I laughed here and there, but I found the book to be more thought provoking than funny. I’m glad the philosophical discussions in the book weren’t much longer, even though they were fascinating.

Famous Literary Fathers

Famous Literary Fathers

Happy Father’s Day to all. While moms get much literary and live love, and rightly so, father’s are no slouches either. The media gave fathers a reputation for being bumbling, grown up kids, but we all know that’s not true, even though some of us have lovingly embraced the stereotype. This Father’s Day I thought I’d […]

Fun Facts Friday: Salman Rushdie

Fun Facts Friday: Salman Rushdie

When The Satanic Verses came out several book stores in England and the US had bomb scares, two Islamic clerics were murdered for publicly questioning the fatwa and book burnings were held throughout the world.
Even the most astute PR firm could come up with such brilliant marketing.

Book Review: New World by Andrew Motion

Book Review: New World by Andrew Motion

It is a brave endeavor to write a sequel or a prequel to existing, classic novels and Mr. Motion does justice to Stevenson’s style and story.

Giveaway: The Wrong Man by Kate White

Giveaway: The Wrong Man by Kate White

Adrenaline-charged and filled with harrowing twists at every turn, The Wrong Man will keep readers riveted until the final page.

Book Review: The Black Count by Tom Reiss

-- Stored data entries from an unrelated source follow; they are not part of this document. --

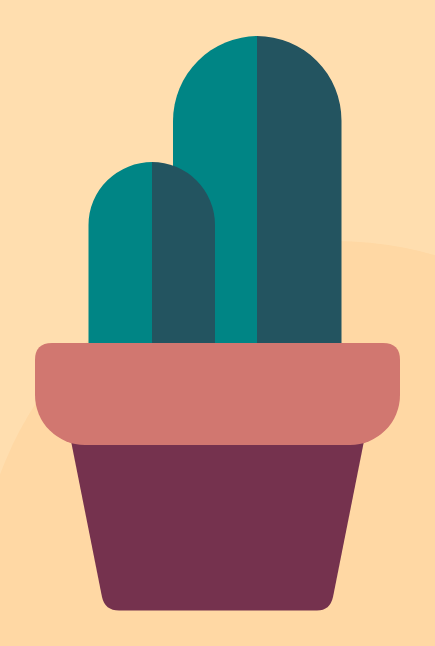
<!DOCTYPE html>
<html lang="en">
<head>
<meta charset="utf-8">
<title>Potted cactus</title>
<style>
:root {
  --sand: #ffdeaf;
  --sand-deep: #ffd8a4;
  --cactus-light: #008585;
  --cactus-dark: #235460;
  --pot-rim: #d17770;
  --pot-body: #75324e;
}
html, body { margin: 0; overflow: hidden; background: var(--sand); }
.poster { display: block; width: 435px; height: 646px; }
.backdrop { fill: var(--sand); }
.backdrop-circle { fill: var(--sand-deep); }
.light { fill: var(--cactus-light); }
.dark { fill: var(--cactus-dark); }
.rim { fill: var(--pot-rim); }
.body { fill: var(--pot-body); }
</style>
</head>
<body>
<svg class="poster" viewBox="0 0 435 646" role="img" aria-label="Two-stemmed cactus in a terracotta and plum pot">
  <rect class="backdrop" width="435" height="646"/>
  <circle class="backdrop-circle" cx="335" cy="598" r="357"/>
  <g id="tall-stem">
    <path class="light" d="M258 36A85 85 0 0 0 173 121V350H258Z"/>
    <path class="dark" d="M257 36A84.5 84.5 0 0 1 341.5 121V350H257Z"/>
  </g>
  <g id="short-stem">
    <path class="light" d="M153 162A64 63 0 0 0 88.5 225V350H153Z"/>
    <path class="dark" d="M152 162A63 63 0 0 1 215 225V350H152Z"/>
  </g>
  <g id="pot">
    <path class="body" d="M70 436L102 597Q105 610.500 119 610.500H317Q330 610.500 333 597L365 436Z"/>
    <path class="rim" d="M52 343H383Q400 343 400 360V395A50 50 0 0 1 350 445H85A50 50 0 0 1 35 395V360Q35 343 52 343Z"/>
  </g>
</svg>
</body>
</html>
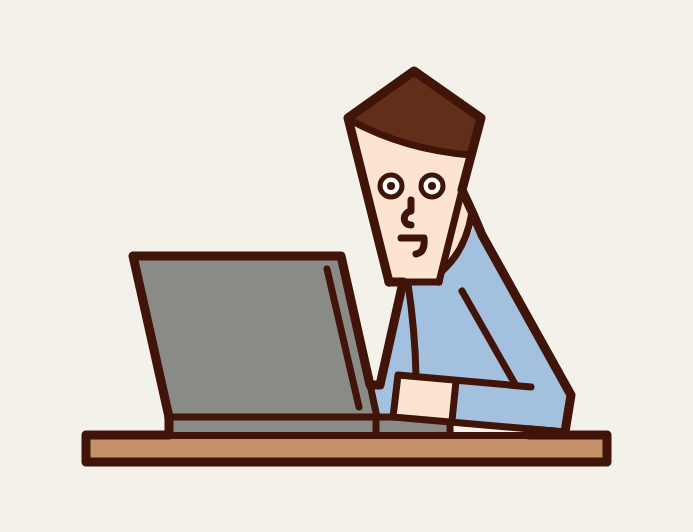
<!DOCTYPE html>
<html lang="en">
<head>
<meta charset="utf-8">
<title>Man working at a laptop</title>
<style>
:root {
  --paper: #f4f1ea;
  --line: #401408;
  --hair: #612e19;
  --skin: #fce4d0;
  --shirt: #a4c0df;
  --laptop: #8a8a87;
  --desk: #c49067;
  --white: #ffffff;
}
html, body { margin: 0; width: 693px; height: 532px; overflow: hidden; background: var(--paper); }
svg { display: block; }
.outline { stroke: var(--line); stroke-width: 7; stroke-linecap: round; stroke-linejoin: round; fill: none; }
.bold { stroke-width: 9; }
.skin { fill: var(--skin); }
.hair { fill: var(--hair); }
.shirt { fill: var(--shirt); }
.laptop { fill: var(--laptop); }
.desk { fill: var(--desk); }
.eye { fill: var(--white); stroke: var(--line); stroke-width: 5; }
.pupil { fill: var(--line); }
</style>
</head>
<body>
<svg width="693" height="532" viewBox="0 0 693 532" role="img" aria-label="Man in a blue shirt working at a laptop on a desk">
  <defs>
    <g id="eye">
      <circle class="eye" r="11"/>
      <circle class="pupil" r="4"/>
    </g>
  </defs>

  <g id="body">
    <path class="shirt" d="M403 282H440L474 220L482 236L571 395L565 432L450 424L376 417L370 385H380Z"/>
    <path class="skin" d="M462 190L475 219Q468 252 442 272L438 262Z"/>
    <path class="outline" d="M472 212Q466 250 442 271"/>
    <path class="outline bold" d="M462 190L474 216L482 235L571 395L565 432"/>
    <path class="outline bold" d="M403 282L380 385H371"/>
    <path class="outline" d="M408 284Q415 330 416 375"/>
    <path class="outline" d="M462 291L515 384"/>
  </g>

  <g id="laptop">
    <path class="laptop" d="M168 417H450V436H168Z"/>
    <path class="laptop" d="M132 256H341L377 417H168Z"/>
    <path class="outline" d="M168 417H392M376 417V436M450 424V436"/>
    <path class="outline bold" d="M169 434V417L133 256H341L370 385"/>
    <path class="outline" d="M369 380L377 417"/>
    <path class="outline" d="M327 269L359 407"/>
  </g>

  <g id="arm">
    <path class="skin" d="M398 375L456 381L452 422L393 417Z"/>
    <path class="outline" d="M531 387L398 375L393 417L565 432M456 381L452 421"/>
    <path class="outline bold" d="M529 430L565 433"/>
  </g>

  <g id="head">
    <path class="skin" d="M348 118L414 71L481 118L439 282H389Z"/>
    <path class="hair" d="M348 118L414 71L481 118L471 155Q403 150 348 118Z"/>
    <path class="outline" d="M350 120Q405 150 471 155"/>
    <path class="outline bold" d="M389 282L348 118L414 71L481 118L462 190"/>
    <path class="outline" d="M462 190L439 282"/>
    <path class="outline bold" d="M389 282H403"/>
    <path class="outline" d="M403 282H439"/>
    <use href="#eye" x="391" y="186"/>
    <use href="#eye" x="432" y="186"/>
    <path class="outline" d="M411 200V211C402 213 402 225 411 225"/>
    <path class="outline" d="M401 238H424C425 248 422 253 416 254"/>
  </g>

  <g id="desk">
    <rect class="desk" x="86" y="436" width="521" height="26"/>
    <path class="outline" d="M86 435.5H607"/>
    <path class="outline bold" d="M86 435V462H607V435M86 435H169M529 435H607"/>
  </g>
</svg>
</body>
</html>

Book Review: The Black Count by Tom Reiss

It is clear that the author developed a great admiration towards General Dumas, a bastard son of a nobleman, born to a slave on the island of Saint-Domingue and rising to be a hero of the French Republic, albeit forgotten.

Friday Facts: Anne Frank

Friday Facts: Anne Frank

Anne Frank’s Diary was published in 67 languages and is considered one of the best first-hand experiences of the war from a unique Jewish perspective.

Book Review: Wicked by Gregory Maguire

Book Review: Wicked by Gregory Maguire

I found this book mediocre and somewhat disjointed. Yet, I found it strangely interesting – maybe because I think that the idea is brilliant and the overall story is good.

Book Review: A Deadly Wandering by Matt Richtel

Book Review: A Deadly Wandering by Matt Richtel

What scientists were, and to some degree still are, figuring out is that constant emails and texts appeal to a primitive part of the brain which is on constant lookout for a change in the environment because it might be important.

Twitter Roundup for Week Ending 6 June, 2015

Twitter Roundup for Week Ending 6 June, 2015

Some of my favorite tweets from the past week